Welcome to the Funk Lab

We strive to understand the evolutionary and ecological mechanisms that generate and maintain biological diversity using population genomics, experimental manipulations, and field studies. Our goal is to not only test basic evolutionary and ecological theory, but also directly inform policy and management decisions that will ultimately determine the fate of biodiversity.



Courses taught

BZ 349 – Tropical Ecology & Evolution (3 credits; taught in fall semester in odd years [e.g., 2013, 2015, etc.])

Course Overview: Broad introduction to terrestrial, freshwater, and marine tropical biodiversity and the ecological and evolutionary processes that generate and maintain this diversity. Students will know differences and similarities between tropical and temperate patterns of diversity and ecological and evolutionary processes; be able to provide examples of the latitudinal diversity gradient; know the hypotheses for the latitudinal diversity gradient and be able to critically evaluate these hypotheses; be familiar with the types of organisms that inhabit different tropical ecosystems on different continents; understand the threats facing the tropics and the importance of tropical rainforests and other tropical ecosystems for global sustainability.

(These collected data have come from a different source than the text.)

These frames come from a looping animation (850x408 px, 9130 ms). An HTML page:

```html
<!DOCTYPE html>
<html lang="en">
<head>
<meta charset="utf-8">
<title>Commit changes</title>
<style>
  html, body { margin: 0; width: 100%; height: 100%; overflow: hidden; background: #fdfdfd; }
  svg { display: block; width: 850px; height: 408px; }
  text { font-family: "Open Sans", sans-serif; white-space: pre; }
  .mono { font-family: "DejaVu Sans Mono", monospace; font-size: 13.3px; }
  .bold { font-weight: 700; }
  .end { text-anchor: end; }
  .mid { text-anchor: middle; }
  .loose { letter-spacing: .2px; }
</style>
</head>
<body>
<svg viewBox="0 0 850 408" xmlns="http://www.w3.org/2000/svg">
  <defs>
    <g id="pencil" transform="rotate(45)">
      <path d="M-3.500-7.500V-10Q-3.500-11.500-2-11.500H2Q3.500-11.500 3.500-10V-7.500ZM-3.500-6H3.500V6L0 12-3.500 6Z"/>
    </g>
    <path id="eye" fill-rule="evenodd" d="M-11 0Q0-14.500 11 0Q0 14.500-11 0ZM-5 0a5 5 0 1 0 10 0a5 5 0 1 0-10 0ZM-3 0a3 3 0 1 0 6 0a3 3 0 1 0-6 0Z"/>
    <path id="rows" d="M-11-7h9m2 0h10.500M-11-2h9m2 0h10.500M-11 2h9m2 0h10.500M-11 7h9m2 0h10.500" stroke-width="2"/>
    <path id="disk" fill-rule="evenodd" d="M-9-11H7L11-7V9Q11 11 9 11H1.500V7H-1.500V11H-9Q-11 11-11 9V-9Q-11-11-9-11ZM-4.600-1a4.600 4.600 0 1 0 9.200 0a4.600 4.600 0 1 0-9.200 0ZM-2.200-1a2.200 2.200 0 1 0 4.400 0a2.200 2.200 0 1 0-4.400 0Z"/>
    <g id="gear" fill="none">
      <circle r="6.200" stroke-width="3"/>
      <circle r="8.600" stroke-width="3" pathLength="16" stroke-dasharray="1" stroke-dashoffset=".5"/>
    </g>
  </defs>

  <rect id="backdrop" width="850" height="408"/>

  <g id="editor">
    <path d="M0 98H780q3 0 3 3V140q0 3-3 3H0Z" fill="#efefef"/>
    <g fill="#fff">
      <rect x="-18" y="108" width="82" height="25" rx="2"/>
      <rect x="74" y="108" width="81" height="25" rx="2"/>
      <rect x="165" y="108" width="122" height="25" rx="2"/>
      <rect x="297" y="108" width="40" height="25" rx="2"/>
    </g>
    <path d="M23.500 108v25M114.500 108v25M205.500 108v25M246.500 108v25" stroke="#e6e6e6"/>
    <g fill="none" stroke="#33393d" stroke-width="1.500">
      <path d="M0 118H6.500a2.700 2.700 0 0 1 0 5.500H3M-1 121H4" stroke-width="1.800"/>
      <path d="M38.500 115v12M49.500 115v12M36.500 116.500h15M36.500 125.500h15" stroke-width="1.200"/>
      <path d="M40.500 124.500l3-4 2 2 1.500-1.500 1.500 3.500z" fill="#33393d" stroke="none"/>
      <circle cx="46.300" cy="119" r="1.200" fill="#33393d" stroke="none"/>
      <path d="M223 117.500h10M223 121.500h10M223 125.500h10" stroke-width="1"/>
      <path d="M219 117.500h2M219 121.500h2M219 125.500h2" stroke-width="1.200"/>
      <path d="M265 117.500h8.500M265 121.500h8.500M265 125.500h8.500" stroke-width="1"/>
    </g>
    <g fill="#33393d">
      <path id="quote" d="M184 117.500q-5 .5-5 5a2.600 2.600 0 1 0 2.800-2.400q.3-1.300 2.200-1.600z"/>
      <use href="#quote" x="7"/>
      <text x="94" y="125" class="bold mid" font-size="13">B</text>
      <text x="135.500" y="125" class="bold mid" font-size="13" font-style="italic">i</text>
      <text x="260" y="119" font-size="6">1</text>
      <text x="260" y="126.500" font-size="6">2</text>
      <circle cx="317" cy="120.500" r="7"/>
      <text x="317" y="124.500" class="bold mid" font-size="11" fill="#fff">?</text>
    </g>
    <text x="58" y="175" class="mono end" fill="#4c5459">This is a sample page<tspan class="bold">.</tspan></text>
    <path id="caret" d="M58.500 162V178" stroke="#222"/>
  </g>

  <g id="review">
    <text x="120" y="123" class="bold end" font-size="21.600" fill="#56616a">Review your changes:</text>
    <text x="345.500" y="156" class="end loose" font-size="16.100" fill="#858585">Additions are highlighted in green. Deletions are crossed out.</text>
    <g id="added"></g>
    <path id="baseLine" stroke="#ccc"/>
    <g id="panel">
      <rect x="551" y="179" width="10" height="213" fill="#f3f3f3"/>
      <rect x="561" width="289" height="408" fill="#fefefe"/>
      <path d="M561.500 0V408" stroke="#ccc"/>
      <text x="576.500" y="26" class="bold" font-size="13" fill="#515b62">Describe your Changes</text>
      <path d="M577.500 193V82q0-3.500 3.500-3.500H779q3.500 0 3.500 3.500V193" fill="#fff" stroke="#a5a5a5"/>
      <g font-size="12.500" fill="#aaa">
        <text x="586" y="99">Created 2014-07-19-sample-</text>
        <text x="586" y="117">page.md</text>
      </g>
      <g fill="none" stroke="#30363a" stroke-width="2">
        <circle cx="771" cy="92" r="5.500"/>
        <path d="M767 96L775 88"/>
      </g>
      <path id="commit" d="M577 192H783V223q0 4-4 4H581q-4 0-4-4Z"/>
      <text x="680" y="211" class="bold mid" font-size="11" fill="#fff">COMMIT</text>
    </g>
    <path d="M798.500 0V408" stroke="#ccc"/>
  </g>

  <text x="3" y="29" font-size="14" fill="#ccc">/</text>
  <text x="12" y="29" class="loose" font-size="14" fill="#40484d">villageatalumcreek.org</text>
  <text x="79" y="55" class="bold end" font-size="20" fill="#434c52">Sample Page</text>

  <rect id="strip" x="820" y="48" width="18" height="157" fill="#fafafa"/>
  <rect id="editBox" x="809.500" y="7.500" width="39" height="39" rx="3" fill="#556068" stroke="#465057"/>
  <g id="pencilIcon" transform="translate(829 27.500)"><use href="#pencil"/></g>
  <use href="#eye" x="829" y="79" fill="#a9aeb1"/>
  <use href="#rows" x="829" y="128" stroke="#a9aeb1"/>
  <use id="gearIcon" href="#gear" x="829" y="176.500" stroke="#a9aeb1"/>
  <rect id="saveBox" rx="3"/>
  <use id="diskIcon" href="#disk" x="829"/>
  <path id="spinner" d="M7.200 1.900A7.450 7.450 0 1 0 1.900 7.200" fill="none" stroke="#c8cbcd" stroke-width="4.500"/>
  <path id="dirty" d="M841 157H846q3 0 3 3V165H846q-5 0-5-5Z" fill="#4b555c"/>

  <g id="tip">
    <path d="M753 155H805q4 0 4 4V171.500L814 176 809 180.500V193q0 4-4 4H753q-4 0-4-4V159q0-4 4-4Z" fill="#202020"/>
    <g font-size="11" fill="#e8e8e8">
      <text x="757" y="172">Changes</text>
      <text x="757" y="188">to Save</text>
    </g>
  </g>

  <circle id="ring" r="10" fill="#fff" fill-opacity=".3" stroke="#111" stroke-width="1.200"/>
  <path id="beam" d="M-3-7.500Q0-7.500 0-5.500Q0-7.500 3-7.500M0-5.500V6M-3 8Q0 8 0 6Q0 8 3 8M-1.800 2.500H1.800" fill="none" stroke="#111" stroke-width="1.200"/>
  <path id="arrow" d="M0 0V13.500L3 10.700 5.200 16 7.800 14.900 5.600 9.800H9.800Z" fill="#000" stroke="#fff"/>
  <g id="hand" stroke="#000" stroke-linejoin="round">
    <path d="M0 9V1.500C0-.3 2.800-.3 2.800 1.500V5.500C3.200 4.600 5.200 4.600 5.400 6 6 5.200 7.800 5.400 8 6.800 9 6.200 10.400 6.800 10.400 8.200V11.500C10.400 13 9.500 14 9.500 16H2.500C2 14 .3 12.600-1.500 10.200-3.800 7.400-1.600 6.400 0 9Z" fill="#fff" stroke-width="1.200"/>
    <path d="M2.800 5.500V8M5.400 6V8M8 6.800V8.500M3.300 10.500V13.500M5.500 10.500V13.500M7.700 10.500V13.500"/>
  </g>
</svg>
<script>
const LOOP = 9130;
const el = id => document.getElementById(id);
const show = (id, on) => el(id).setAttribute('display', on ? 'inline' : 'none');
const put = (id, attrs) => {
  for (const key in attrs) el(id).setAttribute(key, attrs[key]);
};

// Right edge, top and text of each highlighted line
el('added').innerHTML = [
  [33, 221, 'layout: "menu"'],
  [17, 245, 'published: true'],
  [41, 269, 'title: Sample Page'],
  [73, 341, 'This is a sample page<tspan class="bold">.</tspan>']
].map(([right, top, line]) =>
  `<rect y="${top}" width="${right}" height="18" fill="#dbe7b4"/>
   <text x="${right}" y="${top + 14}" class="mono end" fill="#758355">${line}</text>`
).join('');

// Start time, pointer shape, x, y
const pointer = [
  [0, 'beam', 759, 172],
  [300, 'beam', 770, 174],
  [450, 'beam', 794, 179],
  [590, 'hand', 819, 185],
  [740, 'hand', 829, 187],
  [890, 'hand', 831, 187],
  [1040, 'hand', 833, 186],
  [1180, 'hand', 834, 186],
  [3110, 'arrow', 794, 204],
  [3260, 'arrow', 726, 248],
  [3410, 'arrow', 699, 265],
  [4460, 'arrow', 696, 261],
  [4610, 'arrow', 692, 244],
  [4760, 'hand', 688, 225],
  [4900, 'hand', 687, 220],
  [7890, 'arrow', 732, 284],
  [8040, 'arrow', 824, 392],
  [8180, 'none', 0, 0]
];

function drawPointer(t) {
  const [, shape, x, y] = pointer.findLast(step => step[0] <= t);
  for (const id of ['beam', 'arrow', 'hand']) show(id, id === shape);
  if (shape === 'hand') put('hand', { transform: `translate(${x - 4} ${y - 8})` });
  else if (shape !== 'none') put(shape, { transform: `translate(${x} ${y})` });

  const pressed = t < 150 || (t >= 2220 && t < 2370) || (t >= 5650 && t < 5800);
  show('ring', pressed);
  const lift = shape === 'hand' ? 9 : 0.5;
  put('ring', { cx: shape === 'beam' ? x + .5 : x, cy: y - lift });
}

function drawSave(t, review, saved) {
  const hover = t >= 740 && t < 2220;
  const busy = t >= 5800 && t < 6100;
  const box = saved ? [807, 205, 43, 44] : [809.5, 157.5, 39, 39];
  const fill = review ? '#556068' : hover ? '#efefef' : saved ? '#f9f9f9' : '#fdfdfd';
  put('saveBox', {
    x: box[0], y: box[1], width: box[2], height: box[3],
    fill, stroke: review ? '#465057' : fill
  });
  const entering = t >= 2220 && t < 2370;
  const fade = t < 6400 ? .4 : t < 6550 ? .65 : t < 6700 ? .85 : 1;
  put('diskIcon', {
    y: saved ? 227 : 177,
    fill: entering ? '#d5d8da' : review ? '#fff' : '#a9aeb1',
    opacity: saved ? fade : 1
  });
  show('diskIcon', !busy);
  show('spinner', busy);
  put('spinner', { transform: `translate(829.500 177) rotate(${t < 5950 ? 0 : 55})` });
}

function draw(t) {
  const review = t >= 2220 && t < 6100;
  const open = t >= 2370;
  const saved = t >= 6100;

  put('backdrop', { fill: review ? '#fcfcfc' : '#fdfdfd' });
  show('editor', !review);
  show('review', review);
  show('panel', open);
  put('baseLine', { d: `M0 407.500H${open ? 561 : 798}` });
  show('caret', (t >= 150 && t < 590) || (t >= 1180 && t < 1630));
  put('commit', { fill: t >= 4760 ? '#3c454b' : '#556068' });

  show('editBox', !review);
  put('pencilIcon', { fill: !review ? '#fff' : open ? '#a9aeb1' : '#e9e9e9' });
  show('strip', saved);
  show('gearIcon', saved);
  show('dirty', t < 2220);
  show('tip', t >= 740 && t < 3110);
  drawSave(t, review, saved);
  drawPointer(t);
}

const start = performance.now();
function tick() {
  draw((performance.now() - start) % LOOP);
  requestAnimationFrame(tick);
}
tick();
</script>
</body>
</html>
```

BZ 425/525 – Molecular Ecology (undergrad section [425]: 3 credits; grad section [525]: 4 credits; taught in fall semester in even years [e.g., 2014, 2016, etc.])

Course Overview: Molecular ecology employs molecular genetic tools to answer questions about populations and communities. Studies in molecular ecology often assay neutral genetic variation to draw inferences about topics as diverse as kinship, population subdivision, and community assembly. Increasingly, molecular ecologists examine adaptive genetic variation directly, for example through genome scans and studies of gene expression across environments. This course will provide a broad introduction to the use of molecular markers to address questions in ecology, evolution, behavior, and conservation. We will begin by learning about genetic variation and basic population genetic principles, then we will delve into the applications of genetic markers for understanding relatedness, population and community structure, and conservation of biodiversity. Finally, we will discuss practical issues that arise when applying and interpreting molecular approaches in ecology. The course is designed for graduate students and advanced undergraduates. The format will be lectures and discussion.



BZ 449A – Ecology, Evolution, and Conservation of Ecuadorian Biodiversity (4 credits; taught next in January 2019)

Course Overview: This course will be offered during a winter study abroad experience in Ecuador. This course will provide students with first-hand exposure to the unparalleled biodiversity of Ecuador. Ecuador is an ideal location to learn about tropical biodiversity, because it houses an enormous diversity of tropical ecosystems in a relatively small geographic area, all of which are very accessible. Students will visit many of these diverse ecosystems—including cloud forest, páramo, and lowland Amazonian rainforest habitats—and learn how to conduct ecological research along the way. Guest lectures from several tropical biologists will expose them to fascinating natural history, ecology, and evolutionary history of tropical organisms, as well as the complex conservation threats they face and potential solutions. Course details and information on registration can be found on the CSU StudyAbroad website brochure for the course.